In August, I noticed a large lump in my breast when I was taking a shower. It looked sort of bruised and occasionally hurt. I knew that none of this was normal and I assumed the worst. I tried to focus on other things and work toward my future. But the same thoughts always crept back into my mind: “what will I do if I’m diagnosed with breast cancer?”
As a relatively positive person, I tried to make light of the situation but the light was often hard to find. It flicked on and off, sometimes distracting me from my fears and sometimes leaving me in the dark, crying into my pillow and endlessly Googling my symptoms. When I looked online and spoke to medical professionals, I kept seeing and hearing, “you’re young so it’s probably a benign condition.”
But I also knew that though breast cancer is uncommon among young people, it is not unheard of, either. I am not special – it could affect anyone. It could affect me.
The month of October was the hardest for me. My concerns about my health consumed me. Any free time I had was spent Googling breast cancer symptoms. I knew this wasn’t a good or healthy thing to do. I knew this that wasn’t the best way to get information and that I was scaring myself. But I didn’t know how to talk about it. I bottled up my feelings, trying to keep up with my daily schedule of being a college student and feeling like the only young person who had to deal with this. I am not the only young person who has dealt with something like this. If you notice breast abnormalities at a young age, you’re not alone.

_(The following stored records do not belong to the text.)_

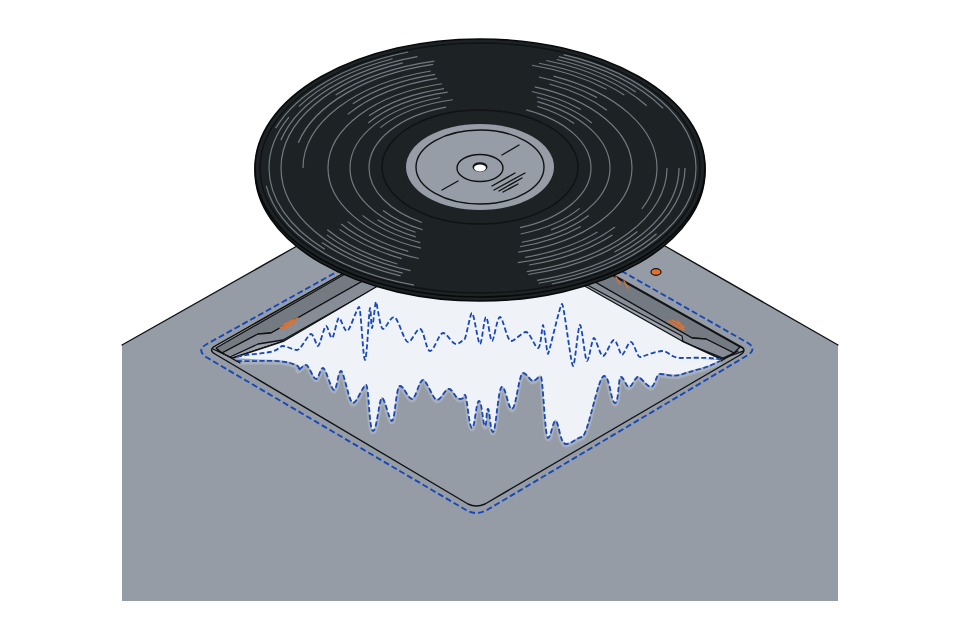
<!DOCTYPE html>
<html lang="en">
<head>
<meta charset="utf-8">
<title>Record above a waveform recess</title>
<style>
:root {
  --paper: #ffffff;
  --table: #959ca6;
  --wall-dark: #747a82;
  --wall-mid: #878d96;
  --wall-light: #9ca3ac;
  --glow: #eff3f8;
  --ink: #101214;
  --vinyl: #1d2225;
  --groove: #737980;
  --label: #979da7;
  --blue: #1747b8;
  --orange: #e5702b;
}
html, body { margin: 0; background: var(--paper); }
body { width: 960px; height: 640px; overflow: hidden; }
svg { display: block; }
.table { fill: var(--table); }
.line { fill: none; stroke: var(--ink); stroke-width: 1.4; stroke-linejoin: round; stroke-linecap: round; }
.dash { fill: none; stroke: var(--blue); stroke-width: 1.9; stroke-dasharray: 6 3; stroke-linejoin: round; }
.wave { stroke-dasharray: 5 2.5; stroke-width: 1.8; }
.wave-rim { fill: none; stroke: #a8afb9; stroke-width: 5; stroke-linejoin: round; }
.wall { stroke: var(--ink); stroke-width: 1.3; stroke-linejoin: round; }
.dark { fill: var(--wall-dark); }
.mid { fill: var(--wall-mid); }
.light { fill: var(--wall-light); }
.glow { fill: var(--glow); }
.accent { fill: none; stroke: var(--orange); stroke-width: 1.5; stroke-linecap: round; }
.lamp { fill: var(--orange); stroke: var(--ink); stroke-width: 1.2; }
.vinyl { fill: var(--vinyl); stroke: #08090a; stroke-width: 1.6; }
.grooves { fill: none; stroke: var(--groove); stroke-width: 1.2; }
.label { fill: var(--label); }
</style>
</head>
<body>
<svg width="960" height="640" viewBox="0 0 960 640" role="img" aria-label="Vinyl record floating above a recess shaped like a sound wave">
  <defs>
    <path id="wave-lower" d="M237 360C255 361 275 358 290 362S296 369 298 369S303 364 306 364S313 378 316 378S320 367 323 367S331 389 334 389S338 370 341 370S349 402 353 402S363 384 366 384S369 430 373 430S379 397 382 397S389 420 392 420S396 385 400 385S408 398 412 398S419 379 423 379S433 399 437 399S445 388 449 388S455 398 460 398S463 394 465 394S469 427 472 427S476 400 479 400S483 425 485 425S486 408 488 408S490 431 493 431S498 386 502 386S508 408 512 408S519 372 523 372S530 380 533 380S539 374 541 376S545 437 548 437S553 418 556 420S560 443 566 443S576 437 582 436S598 375 604 375S611 402 615 402S618 376 621 376S626 386 629 386S635 376 638 376S647 386 651 386S656 373 660 373S674 376 680 374S692 370 700 368S714 363 720 360"/>
    <path id="wave-upper" d="M237 357C248 354 260 354 270 352S279 346 283 346S293 350 297 350S308 334 311 334S316 346 318 346S324 326 326 326S330 338 332 338S337 318 339 318S344 331 347 331S357 307 359 307S363 360 365 360S369 308 370 308S371 328 372 328S375 302 376 302S380 329 383 329S390 317 394 317S404 342 408 342S416 329 420 329S426 351 430 351S439 333 443 333S452 344 456 344S462 340 464 340S470 313 472 313S478 344 480 344S484 317 486 317S490 341 492 341S497 317 500 317S507 341 511 341S522 332 526 332S535 348 538 348S542 325 543 325S547 354 548 354S560 304 562 304S571 366 573 366S578 325 580 325S585 361 587 361S592 338 594 338S600 356 603 356S611 340 614 340S620 355 622 355S628 342 631 342S637 357 640 357S656 351 662 351S672 358 680 358S705 357 720 359"/>
    <clipPath id="recess-clip">
      <path d="M342 274L215 346Q208 350 215 354L468 504Q476 508 485 504L740 355Q748 350 740 346L612 274L480 230Z"/>
    </clipPath>
  </defs>

  <g id="table">
    <path class="table" d="M122 345L297 246H665L838 345V601H122Z"/>
    <path class="line" d="M122 345L297 246M665 246L838 345"/>
  </g>

  <g id="recess">
    <g clip-path="url(#recess-clip)">
      <path class="wall light" d="M342 274L211 348L232 358L284 341L390 281Z"/>
      <path class="wall dark" d="M345 274L216 348L222 353L258 334L271 333L368 278Z"/>
      <path class="wall mid" d="M368 278L271 333L258 334L222 353L230 357L258 344L283 340L384 283Z"/>
      <path class="wall light" d="M612 274L746 350L722 359L680 341L572 281Z"/>
      <path class="wall dark" d="M610 274L740 347L734 353L706 339L692 338L588 278Z"/>
      <path class="wall mid" d="M588 278L692 338L706 339L734 353L723 358L683 342L682 336L578 280Z"/>
    </g>
    <path class="glow" d="M233 358L284 341L388 280H574L682 341L721 359L480 372Z"/>
    <path class="line" d="M233 358L284 341L388 280M574 280L682 341L721 359"/>
    <use href="#wave-lower" class="wave-rim" y="2"/>
    <use href="#wave-lower" class="glow"/>
    <use href="#wave-lower" class="dash wave" y="1"/>
    <use href="#wave-upper" class="dash wave"/>
    <path class="line" d="M342 274L215 346Q208 350 215 354L468 504Q476 508 485 504L740 355Q748 350 740 346L612 274"/>
    <path class="line" d="M217 350L240 363M721 361L738 351"/>
    <path class="dash" d="M342 269L207 344Q196 350 206 357L466 510Q476 516 487 510L748 355Q757 349 748 343L618 269"/>
    <path class="accent" d="M280 328L298 318M283 329L295 322M284 325L293 320M668 321L682 329M672 320L684 327M678 321L684 330M616 277L620 284M624 281L628 288"/>
    <ellipse class="lamp" cx="656" cy="272" rx="5" ry="3.3"/>
  </g>

  <g id="record">
    <ellipse class="vinyl" cx="480" cy="171" rx="225" ry="130"/>
    <ellipse class="vinyl" cx="480" cy="168" rx="225" ry="129"/>
    <ellipse class="line" cx="480" cy="168" rx="220" ry="125"/>
    <g class="grooves">
      <ellipse cx="480" cy="168" rx="216" ry="123" pathLength="360" stroke-dasharray="66 46 62 20 52 52 62 0"/>
      <ellipse cx="480" cy="168" rx="211" ry="120" pathLength="360" stroke-dasharray="0 26 44 75 54 5 36 57 40 23"/>
      <ellipse cx="480" cy="168" rx="205" ry="117" pathLength="360" stroke-dasharray="70 48 30 42 58 49 30 33"/>
      <ellipse cx="480" cy="168" rx="199" ry="114" pathLength="360" stroke-dasharray="40 78 124 52 40 26"/>
      <ellipse cx="480" cy="168" rx="193" ry="110" pathLength="360" stroke-dasharray="0 28 44 44 34 64 39 39 34 34"/>
      <ellipse cx="480" cy="168" rx="187" ry="107" pathLength="360" stroke-dasharray="72 50 30 38 62 38 30 40"/>
      <ellipse cx="480" cy="168" rx="177" ry="101" pathLength="360" stroke-dasharray="18 16 36 52 28 30 70 50 60 0"/>
      <ellipse cx="480" cy="168" rx="170" ry="97" pathLength="360" stroke-dasharray="0 30 44 42 36 62 37 44 26 39"/>
      <ellipse cx="480" cy="168" rx="162" ry="93" pathLength="360" stroke-dasharray="0 36 34 52 30 56 43 50 28 31"/>
      <ellipse cx="480" cy="168" rx="152" ry="87" pathLength="360" stroke-dasharray="72 46 134 44 64 0"/>
      <ellipse cx="480" cy="168" rx="144" ry="82" pathLength="360" stroke-dasharray="0 38 32 50 32 60 40 44 26 38"/>
      <ellipse cx="480" cy="168" rx="137" ry="78" pathLength="360" stroke-dasharray="0 30 38 56 22 62 45 47 32 28"/>
      <ellipse cx="480" cy="168" rx="130" ry="74" pathLength="360" stroke-dasharray="50 76 122 54 58 0"/>
      <ellipse cx="480" cy="168" rx="122" ry="70" pathLength="360" stroke-dasharray="0 28 38 58 26 58 46 50 24 32"/>
      <ellipse cx="480" cy="168" rx="111" ry="64" pathLength="360" stroke-dasharray="64 64 120 52 60 0"/>
    </g>
    <ellipse class="line" cx="480" cy="167" rx="98" ry="57"/>
    <ellipse class="label" cx="480" cy="167" rx="74" ry="43"/>
    <ellipse class="line" cx="480" cy="167" rx="64" ry="37"/>
    <ellipse class="line" cx="480" cy="168" rx="23" ry="13.5"/>
    <path class="line" d="M502 155L519 145M442 190L458 181M492 186L515 173M494 190L525 173M499 191L522 178M503 192L518 184"/>
    <ellipse cx="480" cy="167" rx="7.5" ry="4.8" fill="#101214"/>
    <ellipse cx="480" cy="168" rx="6" ry="3.4" fill="#ffffff"/>
  </g>
</svg>
</body>
</html>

This wasn’t the first time I had a breast lump. I had another when I was 16 and it wasn’t removed at that time. I had an ultrasound and was told that the lump was benign. My doctors told me to keep watching it. When I found the second lump, I still had the first one too. I didn’t want to have them checked because I was afraid of the results. However, getting them checked was so important for my health, even though it was scary. The second lump was uglier and more obvious than the first one, and I wasn’t advised to simply watch it. After having an ultrasound, I was told that it was probably benign, but I should have a needle biopsy to make sure. Because of my fears, the appearance of the lump, the desire to just get them out of my body, and a variety of other reasons, I opted to have both of the lumps surgically removed instead. I was shaking when my surgeon’s office called me. Both lumps ended up being benign. Now, I realize the importance of checking my breasts for abnormalities. I understand the importance of valuing my health and my body and taking care of it, even when I might get results that I really, really don’t want to hear.
It’s easy to find pink merchandise and people going around campus collecting money for breast cancer awareness during the month of October (or anytime). It’s not that those efforts are inherently bad. Some organizations are controversial but that’s a whole different story. With all of this “breast cancer awareness,” though, why was I still so unaware about breast conditions?
I think there’s an additional awareness component missing – though various awareness campaigns might remind people that the issue exists and bring attention to it, the color pink never taught me anything about my own breast health. I knew virtually nothing before this experience. I had never seen a pamphlet about breast conditions until I went to see a surgeon. I heard “check yourself” again and again but I didn’t realize the importance or how it might affect me.
Evidently, I’m not a medial professional and cannot provide medical advice. Everyone’s experience is different.
But I hope we can begin to expand the conversation and advocate for more awareness, research and access to information for young women. For all women.